Ostensibly a parody of The Avengers and the many other "-ers" of Sixties spy TV, Brian Frette’s "The Defenders" falls wildly short of the mark. Things started off promising enough, with a decent (if rather uninspired) logo on the program and an impressive, expressionist set. The floor was a black and white chessboard, like in the American Avengers title sequence, and the walls and doors towered above it at crooked angles like something out of a classic, surreal Avengers episode like "The House That Jack Built" or "The Joker."
"Nicely done," I thought. According to the program, the decidedly un-Steedish Steedly hero was named "St. John-Smythe," Again I smiled, recollecting that that was Roger Moore’s alias in A View To A Kill when he was undercover with Patrick Macnee’s Sir Godfrey Tibbett. Clearly, the writer knew his spies. The play opened with a fairly clever montage of imaginative assassinations. So far, so good. Furthermore, the show’s many Asian characters were all played by white actors–a very funny, subtle nod to the dearth of actual Asian actors (Burt Kwouk not withstanding) on Sixties British TV... or so I thought.
As the storyline got underway and the atrocious accents began in earnest, I started to rethink my original suppositions. It seemed more and more like the playwright had seen just a few episodes of The Avengers a while ago, and then mostly ignored them while writing his play. I realized I must have been giving him too much credit for all those little details. Surely they were coincidences! And the white actors? Not a nod, I’m afraid; just a similar lack of access to actual Asians. A gay Steed-alike and an overweight Mrs. Peel-alike were good ideas, but they failed to pay off in jokes or story, and seemed instead designed to give the writer/director/star a chance to prance around in extremely, unnecessarily tight tights and cast his best friend as the leading lady, Russian agent Carrington Lovegrove (Christine Deaver).
Rather than play with Steed’s iconic, bowler-hatted Edwardian English gentleman image, Frette opted for a kabuki and kimono wardrobe for his hero. The kabuki make-up was both poorly conceived and poorly executed, the latter compounding the former. For most of the play St. John-Smythe went around with a vaguely powdery face, and whatever the unclear intention, it only appeared unprofessional and served to distract. The play’s limited wit was more targeted at foibles of modern life, like cell phones going off in theatres, than at the broad, implied target of Sixties cult TV.
Still, a few things did work. Deaver has an excellent voice which was put to good use when Lovegrove went undercover at a nightclub, and the choreography was fairly impressive.
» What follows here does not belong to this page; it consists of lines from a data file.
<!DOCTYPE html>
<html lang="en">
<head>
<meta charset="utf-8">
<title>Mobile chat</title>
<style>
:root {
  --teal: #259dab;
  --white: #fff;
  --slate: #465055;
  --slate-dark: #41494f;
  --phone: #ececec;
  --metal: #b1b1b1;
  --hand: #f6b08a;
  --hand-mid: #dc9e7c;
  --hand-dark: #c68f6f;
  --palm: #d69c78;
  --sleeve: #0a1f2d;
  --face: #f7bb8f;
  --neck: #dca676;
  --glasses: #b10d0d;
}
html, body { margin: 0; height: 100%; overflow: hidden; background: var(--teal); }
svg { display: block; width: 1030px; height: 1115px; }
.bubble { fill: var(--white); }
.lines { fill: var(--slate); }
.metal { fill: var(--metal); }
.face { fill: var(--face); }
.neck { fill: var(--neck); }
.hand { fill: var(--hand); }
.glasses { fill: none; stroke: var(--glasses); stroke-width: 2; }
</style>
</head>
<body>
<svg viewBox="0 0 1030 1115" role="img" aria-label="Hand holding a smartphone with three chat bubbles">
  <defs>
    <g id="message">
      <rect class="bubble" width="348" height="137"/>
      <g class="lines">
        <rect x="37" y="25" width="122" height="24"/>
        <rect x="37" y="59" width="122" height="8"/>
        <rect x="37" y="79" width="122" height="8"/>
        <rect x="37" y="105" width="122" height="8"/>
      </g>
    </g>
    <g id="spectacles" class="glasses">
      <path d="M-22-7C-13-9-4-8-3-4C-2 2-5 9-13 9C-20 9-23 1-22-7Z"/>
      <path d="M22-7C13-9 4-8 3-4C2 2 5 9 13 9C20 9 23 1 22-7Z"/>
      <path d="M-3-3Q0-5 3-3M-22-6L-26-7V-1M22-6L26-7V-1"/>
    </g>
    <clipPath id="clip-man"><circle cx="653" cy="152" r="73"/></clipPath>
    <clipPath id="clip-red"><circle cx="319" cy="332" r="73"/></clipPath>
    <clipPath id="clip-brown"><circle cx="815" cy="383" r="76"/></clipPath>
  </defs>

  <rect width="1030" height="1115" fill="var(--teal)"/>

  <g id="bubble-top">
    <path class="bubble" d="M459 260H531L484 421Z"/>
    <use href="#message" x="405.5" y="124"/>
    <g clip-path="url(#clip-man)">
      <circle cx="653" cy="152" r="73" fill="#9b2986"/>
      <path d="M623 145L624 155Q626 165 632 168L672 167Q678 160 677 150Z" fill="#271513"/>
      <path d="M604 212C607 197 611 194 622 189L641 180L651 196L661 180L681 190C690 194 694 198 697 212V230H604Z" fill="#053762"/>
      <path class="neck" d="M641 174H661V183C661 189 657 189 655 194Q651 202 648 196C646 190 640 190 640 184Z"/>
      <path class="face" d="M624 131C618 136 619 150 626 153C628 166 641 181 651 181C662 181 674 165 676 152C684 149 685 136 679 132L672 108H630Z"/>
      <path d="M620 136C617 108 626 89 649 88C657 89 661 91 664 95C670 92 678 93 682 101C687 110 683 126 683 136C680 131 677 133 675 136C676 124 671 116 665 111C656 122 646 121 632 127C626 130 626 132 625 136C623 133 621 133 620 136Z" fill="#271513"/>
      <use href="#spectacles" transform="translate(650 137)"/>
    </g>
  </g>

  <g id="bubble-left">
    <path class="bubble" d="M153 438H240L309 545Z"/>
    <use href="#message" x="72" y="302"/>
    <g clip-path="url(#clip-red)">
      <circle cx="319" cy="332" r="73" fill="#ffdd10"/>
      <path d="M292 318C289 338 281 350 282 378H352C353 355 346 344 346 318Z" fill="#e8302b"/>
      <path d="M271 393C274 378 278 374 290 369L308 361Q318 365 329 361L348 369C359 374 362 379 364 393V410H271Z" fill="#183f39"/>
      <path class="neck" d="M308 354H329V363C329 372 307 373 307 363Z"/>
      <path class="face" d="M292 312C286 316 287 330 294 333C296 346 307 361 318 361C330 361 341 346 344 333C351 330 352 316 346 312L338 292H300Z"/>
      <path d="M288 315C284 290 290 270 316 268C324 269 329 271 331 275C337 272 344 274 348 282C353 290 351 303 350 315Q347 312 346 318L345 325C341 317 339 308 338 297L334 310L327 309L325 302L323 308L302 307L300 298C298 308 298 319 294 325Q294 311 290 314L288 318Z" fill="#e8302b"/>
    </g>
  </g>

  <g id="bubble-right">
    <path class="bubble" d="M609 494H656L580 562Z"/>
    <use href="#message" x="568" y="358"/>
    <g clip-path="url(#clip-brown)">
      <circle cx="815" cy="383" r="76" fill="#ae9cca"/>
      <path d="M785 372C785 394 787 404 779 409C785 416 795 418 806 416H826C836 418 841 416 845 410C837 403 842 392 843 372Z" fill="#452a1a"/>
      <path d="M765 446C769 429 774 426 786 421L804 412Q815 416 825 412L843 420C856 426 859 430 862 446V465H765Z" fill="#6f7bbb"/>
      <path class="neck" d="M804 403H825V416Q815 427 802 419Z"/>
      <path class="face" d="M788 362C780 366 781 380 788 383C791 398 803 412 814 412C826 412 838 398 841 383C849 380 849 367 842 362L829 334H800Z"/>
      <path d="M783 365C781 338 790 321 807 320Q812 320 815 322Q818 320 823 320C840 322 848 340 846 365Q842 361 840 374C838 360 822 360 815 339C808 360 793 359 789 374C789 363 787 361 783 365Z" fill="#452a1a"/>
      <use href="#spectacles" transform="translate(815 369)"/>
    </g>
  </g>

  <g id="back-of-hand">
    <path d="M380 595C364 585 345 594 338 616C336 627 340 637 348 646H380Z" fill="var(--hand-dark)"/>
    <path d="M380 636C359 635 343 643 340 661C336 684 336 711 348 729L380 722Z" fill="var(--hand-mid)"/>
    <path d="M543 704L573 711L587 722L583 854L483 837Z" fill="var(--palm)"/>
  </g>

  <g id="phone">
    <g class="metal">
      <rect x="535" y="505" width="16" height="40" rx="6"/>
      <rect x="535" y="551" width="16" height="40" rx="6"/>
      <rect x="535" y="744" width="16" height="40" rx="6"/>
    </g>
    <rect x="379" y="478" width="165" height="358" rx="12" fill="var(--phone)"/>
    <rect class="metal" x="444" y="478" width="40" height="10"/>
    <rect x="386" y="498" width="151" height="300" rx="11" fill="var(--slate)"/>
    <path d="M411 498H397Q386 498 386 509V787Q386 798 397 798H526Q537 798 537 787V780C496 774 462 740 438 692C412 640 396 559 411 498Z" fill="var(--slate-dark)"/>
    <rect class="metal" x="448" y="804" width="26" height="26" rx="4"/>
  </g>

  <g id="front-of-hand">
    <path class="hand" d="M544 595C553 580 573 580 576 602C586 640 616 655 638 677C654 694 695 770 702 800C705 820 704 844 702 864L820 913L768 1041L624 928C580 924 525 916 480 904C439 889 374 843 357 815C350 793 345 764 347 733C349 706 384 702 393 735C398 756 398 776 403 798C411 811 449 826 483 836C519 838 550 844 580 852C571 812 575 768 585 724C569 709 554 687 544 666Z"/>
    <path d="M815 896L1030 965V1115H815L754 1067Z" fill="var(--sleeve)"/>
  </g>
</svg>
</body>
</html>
In addition to a well-executed tango sequence, all of the fights were staged with a mixture of ballet, modern dance and occasional martial arts moves. Some of the performers were quite adept at this, and pulled off dangerous-looking flips and leaps. These fights were entertaining at first, but soon outstayed their welcome, some lasting for what seemed as long as ten minutes.
An early scene in which St. John-Smythe and Lovegrove trade rapid verbal barbs while competing in various, increasingly silly games successfully recalled the Steed/Peel banter (at least until Deaver broke a cup–and broke character). The real highlight of the play, though, was actor Joe Seely as Birdie, the crippled aid to a scene-stealing, Mother-like male spy boss named Auntie... who happens to be a puppet, controlled by Seely. Auntie and Birdie were one of the few touches that really did manage to fully capture the unique quirkiness of The Avengers. Seely not only managed the best British accent in the play, but pulled off some impressive bits of physical comedy when his handicapped character gained the shaky ability to walk.
Unfortunately, even this enjoyable performance is not enough to recommend "The Defenders," I’m afraid. If it ever comes to your area (I think it’s due in San Francisco next), you’re better off saving your money and your time. "The Defenders" fails both as a piece of theater and as a spy send-up.
A Zoo District Production, reviewed at "[Inside] the Ford" Theater in Los Angeles on March 23, 2007